Tuesday, February 25, 2020

Saint Paisios the Athonite and the Chemist

The following testimony comes from a priest and theological professor from Brussels with the initials K.K., whose full name appears in the book where the testimony can be found in Όσιος Παΐσιος ο Αγιορείτης (1924-1994), Μαρτυρίες προσκυνητών (vol. 1, 7th edition).

In the spring of 1989 a Greek researcher, a chemist from the European Commission, had entered the Holy Mountain with me, and for him it was the first time coming.

Wednesday, January 29, 2020

A Meeting Between Saint Nikolai Velimirovich and Nikola Tesla

In his lifetime, Saint Nikolai Velimirovich visited the USA four times. He visited Britain in 1910. He studied English and was capable of addressing an audience and making a strong impression on listeners. Shortly after the outbreak of World War I this contributed to his appointment by the Serbian government to a mission in the United States. In 1915, as an unknown Serbian hieromonk, he toured most of the major U.S. cities, where he held numerous lectures, fighting for the union of the Serbs and South Slavic peoples. This mission gained ground: America sent over 20,000 volunteers to Europe, most of whom later fought on the Salonika Front.

Friday, January 10, 2020

The Challenges of Artificial Intelligence

By Metropolitan Nicholas of Mesogaia and Lavreotiki

Artificial Intelligence is an unprecedented caliber of technological achievement of recent years, its range of application is enormous, the rate of its evolution fast, the consequences unforeseen, the threat to our human identity unprecedented, its formative power for the future of societies, of human beings, of life and of the world immeasurable, it is a global concern, and expert scientists appear to be inadequate in their predictions.

Tuesday, December 31, 2019

Top Ten Sci-Fi Films of the Decade (2010-2019)

The 2010s were a great decade for sci-fi movies. CGI technology continues to get better and better, and above all, Sci-fi films directly benefit from the improved visual technology. Traditionally, science fiction films have always boasted cutting-edge visual effects: movies like Metropolis and Forbidden Planet were top-tier, groundbreaking movies. Even the models and props in all of the original Star Wars movies were mind-boggling and state-of-the-art in their day.

The past decade was certainly no exception, and the 2010s saw a plethora of exciting sci-fi movies with some of the best visual effects ever seen on the big screen. Audiences saw life-like robots, strange new worlds, and hyper-realistic space crafts. In addition to stunning visual effects, sci-fi movies in the last decade also brought audiences a variety of intelligent, thought-provoking science fiction stories that grappled with cranial concepts like artificial intelligence, the dangers of technological advancement, and what it means to be human.

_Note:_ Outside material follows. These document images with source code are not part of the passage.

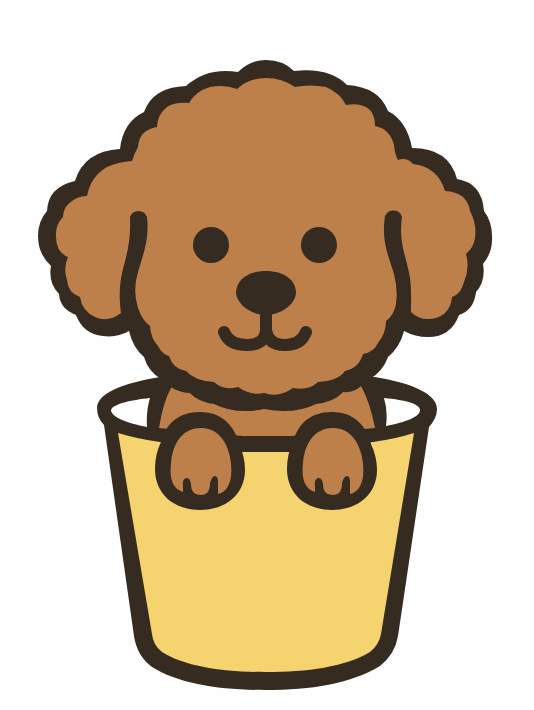
<!DOCTYPE html>
<html lang="en">
<head>
<meta charset="utf-8">
<title>Puppy in a bucket</title>
<style>
:root { --paper: #fefefe; --ink: #352b20; --fur: #bd804b; --bucket: #f5d36e; }
html, body { margin: 0; background: var(--paper); overflow: hidden; }
svg { display: block; width: 534px; height: 710px; }
.ink { fill: var(--ink); }
.fur { fill: var(--fur); }
.paper { fill: var(--paper); }
.yellow { fill: var(--bucket); }
.line { fill: none; stroke: var(--ink); stroke-linecap: round; stroke-linejoin: round; }
</style>
</head>
<body>
<svg viewBox="0 0 534 710" role="img" aria-label="Brown curly puppy peeking out of a yellow bucket">
  <defs>
    <g id="paw">
      <path class="ink" d="M200 412C223 412 235 427 239 444C243 453 245 461 245 470C245 494 226 510 200 510C174 510 155 494 155 469C155 459 157 450 161 442C166 424 178 412 200 412Z"/>
      <path class="fur" d="M201 428C219 428 229 444 231 464C233 482 227 492 218 494V482Q218 476 215 476T210 483Q210 495 201 495Q191 495 191 484Q190 477 186 478T183 486V492C173 489 169 479 171 463C173 441 184 428 201 428Z"/>
    </g>
  </defs>

  <g id="bucket">
    <path class="ink" d="M97 408C97 394 122 383 160 377H375C412 383 437 394 437 409Q437 418 429 427L398 636Q395 654 380 666C350 684 311 690 266 690C220 690 179 684 152 667Q137 656 134 636L104 425Q97 418 97 408Z"/>
    <path class="paper" d="M111 410C113 404 131 400 150 398Q146 411 147 427C127 423 111 417 111 410ZM384 398C406 400 420 404 420 410C420 417 406 422 386 426Q388 411 384 398Z"/>
    <path class="yellow" d="M118 433Q138 439 160 442L240 452H294L373 442Q395 439 414 433L381 634Q379 645 370 652C345 667 307 672 266 672C224 672 186 667 162 652Q153 645 152 634Z"/>
    <path class="fur" d="M172 386Q178 393 190 393Q199 401 214 402Q236 414 264 408Q295 414 317 402Q334 401 343 392Q354 393 361 386Q370 402 375 428L291 436H243L159 428Q163 402 172 386Z"/>
  </g>

  <g id="head">
    <path class="ink" d="M238 72Q250 60 266 60Q283 60 294 71Q329 67 347 85Q379 87 388 111Q407 121 412 148Q449 148 457 179Q482 183 484 211Q493 223 492 240Q492 253 483 264Q486 281 476 292Q474 310 459 315Q451 337 428 337Q415 337 404 331Q400 347 388 357Q383 371 370 379Q361 389 343 392Q334 402 316 404Q294 415 264 409Q236 415 214 404Q198 402 190 393Q171 391 161 379Q148 371 144 357Q133 348 129 331Q117 338 103 336Q83 334 76 315Q60 309 59 294Q48 283 51 266Q38 254 38 236Q38 221 47 211Q48 187 75 181Q84 151 120 149Q123 122 144 112Q153 87 186 86Q207 67 238 72Z"/>
    <path class="fur" d="M237 89Q249 78 266 78Q282 78 295 87Q310 84 326 87Q340 93 346 105Q363 102 371 111Q375 117 375 126Q390 129 394 145Q395 155 398 160Q407 157 413 164Q438 167 445 191Q467 192 470 211Q477 224 475 238Q474 247 466 254Q470 268 464 282Q461 294 452 297Q450 317 430 319Q419 320 411 312C411 295 412 284 408 268C404 251 399 240 402 217A9 9 0 0 0 385 216C381 242 389 257 394 274Q398 289 396 304Q394 315 386 321Q386 333 378 343Q374 352 363 354Q359 368 345 371Q338 381 318 382Q309 391 293 388Q279 398 264 393Q251 396 238 387Q224 391 214 382Q195 381 186 371Q173 369 169 356Q162 354 158 346Q151 339 150 326Q142 320 138 308Q133 292 137 276C141 259 150 242 147 217A9 9 0 0 0 130 217C131 240 127 254 123 269C119 285 119 298 121 313Q108 323 95 317Q82 311 80 297Q68 293 67 280Q63 268 68 257Q56 252 56 237Q55 225 63 217Q63 207 72 201Q79 196 87 196Q91 176 107 167Q118 162 132 161Q134 154 138 147Q139 130 157 127Q157 115 167 107Q175 102 189 103Q196 91 210 87Q224 84 237 89Z"/>
    <g id="face">
      <circle class="ink" cx="211" cy="245" r="18"/>
      <circle class="ink" cx="319" cy="245" r="18"/>
      <path class="ink" d="M266 271C284 271 296 280 296 293C295 305 280 315 266 315S237 305 236 293C236 280 248 271 266 271Z"/>
      <path class="line" stroke-width="12" d="M266 313V330Q265 345 247 345Q229 345 224 332M266 330Q268 345 285 345Q301 345 306 332"/>
    </g>
  </g>

  <g id="paws">
    <use href="#paw"/>
    <use href="#paw" x="132"/>
  </g>
</svg>
</body>
</html>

Thursday, December 19, 2019

The Orthodox Scientist Today (Fr. George Metallinos)

By Protopresbyter Fr. George Metallinos

1. According to its epistemological definition, a scientist is the one who is (and is rightly acknowledged as) the one who has mastered a science, pursuant to specialized studies. More specifically, scientists are those who “stand above” – that is, who possess – a full and certain knowledge, but also possess the prerequisite of experience in the area of that knowledge. One might also add to the scientist’s prerequisites his performance in research. His studies and the diploma that he attains is merely that person’s introduction into the sphere of the science that he has been studying. His specialization in conjunction with his research within a sphere of science is that which entitles someone to be characterized as Scientist. The non-expert is not a scientist, but rather a thinker, who relies on an arbitrary opinion, that is, on a mere conjecture. That is why we must not be surprised when improvable positions are propagated by “scientists”, especially in the realm of History. This happens because an unsupported “knowledge” is being produced and reproduced for the deception of many – which may be embraced by the semi-literate, but not by the specialized scientist.